Is it game over in mobile?
A recent note by Cowen analyst Doug Creutz has declared King Digital and Glu Mobile as the current leaders of the pack – and a pair that may not abdicate their supremacy.
Creutz pointed out that since September 2013, only eight games have launched that have spent at least three months among the top 20 grossing US games for Apple’s iPhone. Half of those best-selling games have been from King or Glu. King produced “Farm Heroes Saga” and “Bubble Witch 2 Saga,” while Glu came out with “Deer Hunter 2014” and “Kim Kardashian: Hollywood.”
“We think these successes are representative of the better game development, marketing and support that King and Glu are able to deliver relative to their peers,” Creutz wrote, adding that October sales data point to King and Glu as clear leaders in the mobile games space.
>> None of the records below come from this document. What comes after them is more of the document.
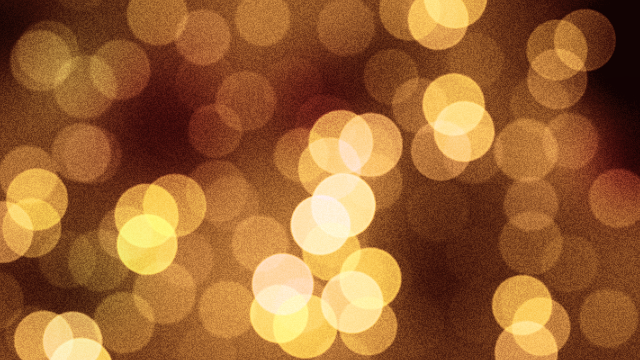
Give the GLSL for this background, as a Shadertoy shader.

```glsl
// Warm out-of-focus lights: translucent discs over a blurred amber and maroon
// backdrop. Every layer adds to one scalar light level, which gets fine grain
// and is then coloured by a dark-brown to cream ramp with local tints.

#define RADIUS 0.083
#define DIM_COUNT 64
#define PER_CLUSTER 3
#define SPREAD 0.055
#define CEILING 1.18
#define BASE_LIGHT 0.19
#define HALO 0.09
#define GRAIN_FREQ 400.0
#define GRAIN_AMOUNT 0.20

// x, y, radius, level of the soft backdrop patches
const vec4 PATCHES[12] = vec4[12](
    vec4(0.70, 0.24, 0.32, 0.24), vec4(0.72, 1.00, 0.30, 0.22),
    vec4(0.20, 0.76, 0.17, 0.24), vec4(1.56, 0.56, 0.16, 0.25),
    vec4(1.76, 0.88, 0.20, -0.60), vec4(1.77, 0.55, 0.13, -0.34),
    vec4(0.48, 0.68, 0.19, -0.30), vec4(0.86, 0.71, 0.15, -0.22),
    vec4(0.00, 0.92, 0.17, -0.32), vec4(0.18, 0.19, 0.18, -0.26),
    vec4(1.22, 0.22, 0.18, -0.22), vec4(1.08, 0.86, 0.17, -0.16));

// x, y, strength of the bright groups
const vec3 CLUSTERS[11] = vec3[11](
    vec3(0.08, 0.39, 0.45), vec3(0.42, 0.38, 0.45), vec3(0.95, 0.58, 0.50),
    vec3(0.91, 0.36, 0.62), vec3(0.80, 0.13, 0.54), vec3(1.00, 0.15, 0.54),
    vec3(1.48, 0.10, 0.54), vec3(1.27, 0.65, 0.48), vec3(0.18, 0.04, 0.50),
    vec3(1.56, 0.84, 0.32), vec3(1.22, 0.97, 0.40));

// Light ramp, from near black to pale cream
const vec3 RAMP[8] = vec3[8](
    vec3(0.07, 0.01, 0.01), vec3(0.24, 0.07, 0.04), vec3(0.44, 0.22, 0.10),
    vec3(0.65, 0.40, 0.18), vec3(0.84, 0.57, 0.28), vec3(0.98, 0.77, 0.36),
    vec3(1.00, 0.89, 0.61), vec3(1.00, 0.98, 0.86));

float hash(vec2 p) {
    vec3 q = fract(vec3(p.xyx) * 0.1031);
    q += dot(q, q.yzx + 33.33);
    return fract((q.x + q.y) * q.z);
}

float noise(vec2 p) {
    vec2 i = floor(p), f = fract(p);
    f = f * f * (3.0 - 2.0 * f);
    return mix(mix(hash(i), hash(i + vec2(1, 0)), f.x),
               mix(hash(i + vec2(0, 1)), hash(i + vec2(1, 1)), f.x), f.y);
}

float glow(vec2 p, vec2 centre, float radius) {
    vec2 d = (p - centre) / radius;
    return exp(-dot(d, d));
}

float backdrop(vec2 p) {
    float light = BASE_LIGHT + 0.2 * (noise(p * 4.0 + 7.0) - 0.5);
    for (int i = 0; i < 12; i++)
        light += PATCHES[i].w * glow(p, PATCHES[i].xy, PATCHES[i].z);
    return light;
}

// Coverage of a flat disc with a slightly brighter rim
float disc(float dist, float radius, float blur) {
    float rim = smoothstep(radius * 0.85, radius, dist);
    return (0.95 + 0.12 * rim) * smoothstep(radius + blur, radius - blur, dist);
}

vec3 ramp(float light) {
    float t = clamp(light * 5.0 + 1.0, 0.0, 6.999);
    int i = int(t);
    return mix(RAMP[i], RAMP[i + 1], fract(t));
}

void mainImage(out vec4 fragColor, in vec2 fragCoord) {
    vec2 p = fragCoord / iResolution.y;
    float aspect = iResolution.x / iResolution.y;
    float light = backdrop(p);
    float peach = 0.0;

    // Faint discs, evenly scattered and weaker over dark areas
    for (int i = 0; i < DIM_COUNT; i++) {
        float k = float(i);
        vec2 jitter = vec2(hash(vec2(k, 3.1)), hash(vec2(k, 8.7))) - 0.5;
        vec2 centre = fract(k * vec2(0.7549, 0.5698) + 0.3) * vec2(aspect, 1.0) + 0.14 * jitter;
        float dist = length(p - centre);
        if (dist > RADIUS * 1.3) continue;
        float radius = RADIUS * mix(0.9, 1.06, hash(vec2(k, 1.7)));
        float strength = mix(0.04, 0.24, hash(vec2(k, 5.3)));
        strength *= smoothstep(-0.12, 0.24, backdrop(centre));
        float s = strength * disc(dist, radius, 0.007);
        light += s * (CEILING - light);
        peach += s * (hash(vec2(k, 9.9)) - 0.4);
    }

    // Bright discs, overlapping in groups with a soft halo
    for (int i = 0; i < 11 * PER_CLUSTER; i++) {
        int group = i / PER_CLUSTER;
        float k = float(i), member = float(i % PER_CLUSTER);
        float angle = 2.4 * member + 6.283 * hash(vec2(float(group), 2.3));
        vec2 centre = CLUSTERS[group].xy
                    + SPREAD * sqrt(member + 0.2) * vec2(cos(angle), sin(angle));
        float radius = RADIUS * mix(0.97, 1.08, hash(vec2(k, 12.1)));
        float strength = CLUSTERS[group].z * mix(0.55, 1.25, hash(vec2(k, 4.4)));
        float s = strength * (disc(length(p - centre), radius, 0.004)
                + HALO * glow(p, centre, RADIUS * 1.6));
        light += s * (CEILING - light);
        peach += s * (hash(vec2(k, 6.6)) - 0.5);
    }

    // Grain fades in the highlights and the deepest shadows
    float grain = noise(p * GRAIN_FREQ) - 0.5;
    float fade = mix(1.0, 0.35, smoothstep(0.5, 1.0, light));
    light += GRAIN_AMOUNT * grain * fade * mix(0.6, 1.0, smoothstep(-0.1, 0.25, light));

    // Ramp colour with peach, maroon and olive tints
    vec3 colour = ramp(light) * (1.0 + peach * vec3(0.0, -0.1, 0.5));
    float shade = 1.0 - smoothstep(0.2, 0.75, light);
    float red = glow(p, vec2(0.46, 0.68), 0.2) + glow(p, vec2(0.88, 0.71), 0.13)
              + glow(p, vec2(1.74, 0.55), 0.14);
    float olive = glow(p, vec2(0.23, 0.84), 0.2) + glow(p, vec2(0.25, 0.22), 0.15);
    colour *= mix(vec3(1.0), vec3(1.03, 0.65, 0.98), min(red, 1.0) * shade);
    colour *= mix(vec3(1.0), vec3(0.94, 1.1, 1.05), min(olive, 1.0));
    fragColor = vec4(clamp(colour, 0.0, 1.0), 1.0);
}
```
Last month, King held one-quarter of the top 20 games on the iPhone and the Google Play download store, with five on each. Plus, King overtook privately held Supercell, maker of “Clash of Clans,” for the No. 1 gaming spot on Apple’s iPad tablet.
King’s puzzle adventure game “Diamond Digger,” released on Sept. 3, entered the top 20 on the iPhone (No. 20) and Google Play (No. 11) in the US in October.
Last week, King launched “Candy Crush Soda Saga,” the latest in its candy-themed puzzle game series.
“We believe the space will consolidate as rising customer acquisition costs heighten barriers to entry; the winners will likely be companies with differentiated product portfolios,” Creutz’s note said. “Glu and King currently remain our top two investment ideas.”
While the recent success has been a boon for shares of King, Glu’s stock has fallen on hard times. Overall, however, the sector has recently performed well for investors.
The Online Gaming World motif has gained 14.9% over the past month. During that time frame, the S&P 500 has risen 8.4%. In 2014, the motif is up 27.4%; the S&P 500 has increased 12.4%.
Ironically perhaps, part of the reason for the sector’s good health has been due to the mobile performances – and real profit – turned in by the big gaming companies that were supposedly going to shrivel amid upstart competition. Take Electronic Arts, for example, which has seen its stock gain more than 24% in the past month, largely on the strength of its most recently reported quarter. (EA’s stock has a 21.4% weighting in the Online Gaming World motif).
EA’s revenue jumped to $990 million last quarter, and its “net revenue” figure beat expectations by $196 million. In addition, as investor John McKenna noted in a recent Seeking Alpha post, as impressive as the top line was, the numbers were heightened by the strength of mobile and digital sales that EA had been investing in for the last few years.
Digital purchases increased by 6%, mobile sales jumped by 11%, and in-console purchases rose by a whopping 95% year-over-year thanks to the successful FIFA Ultimate Team that took advantage of the Xbox One’s EA Access community. McKenna pointed out that the digital and mobile purchases largely came from in-game upgrades from the various titles that were released, which he said demonstrates EA’s success in monetizing user interactions after a game has been purchased.
Eventually, investors may choose between companies that generate big profits and companies that will continue to produce hit games. For now, however, both appear to be popular.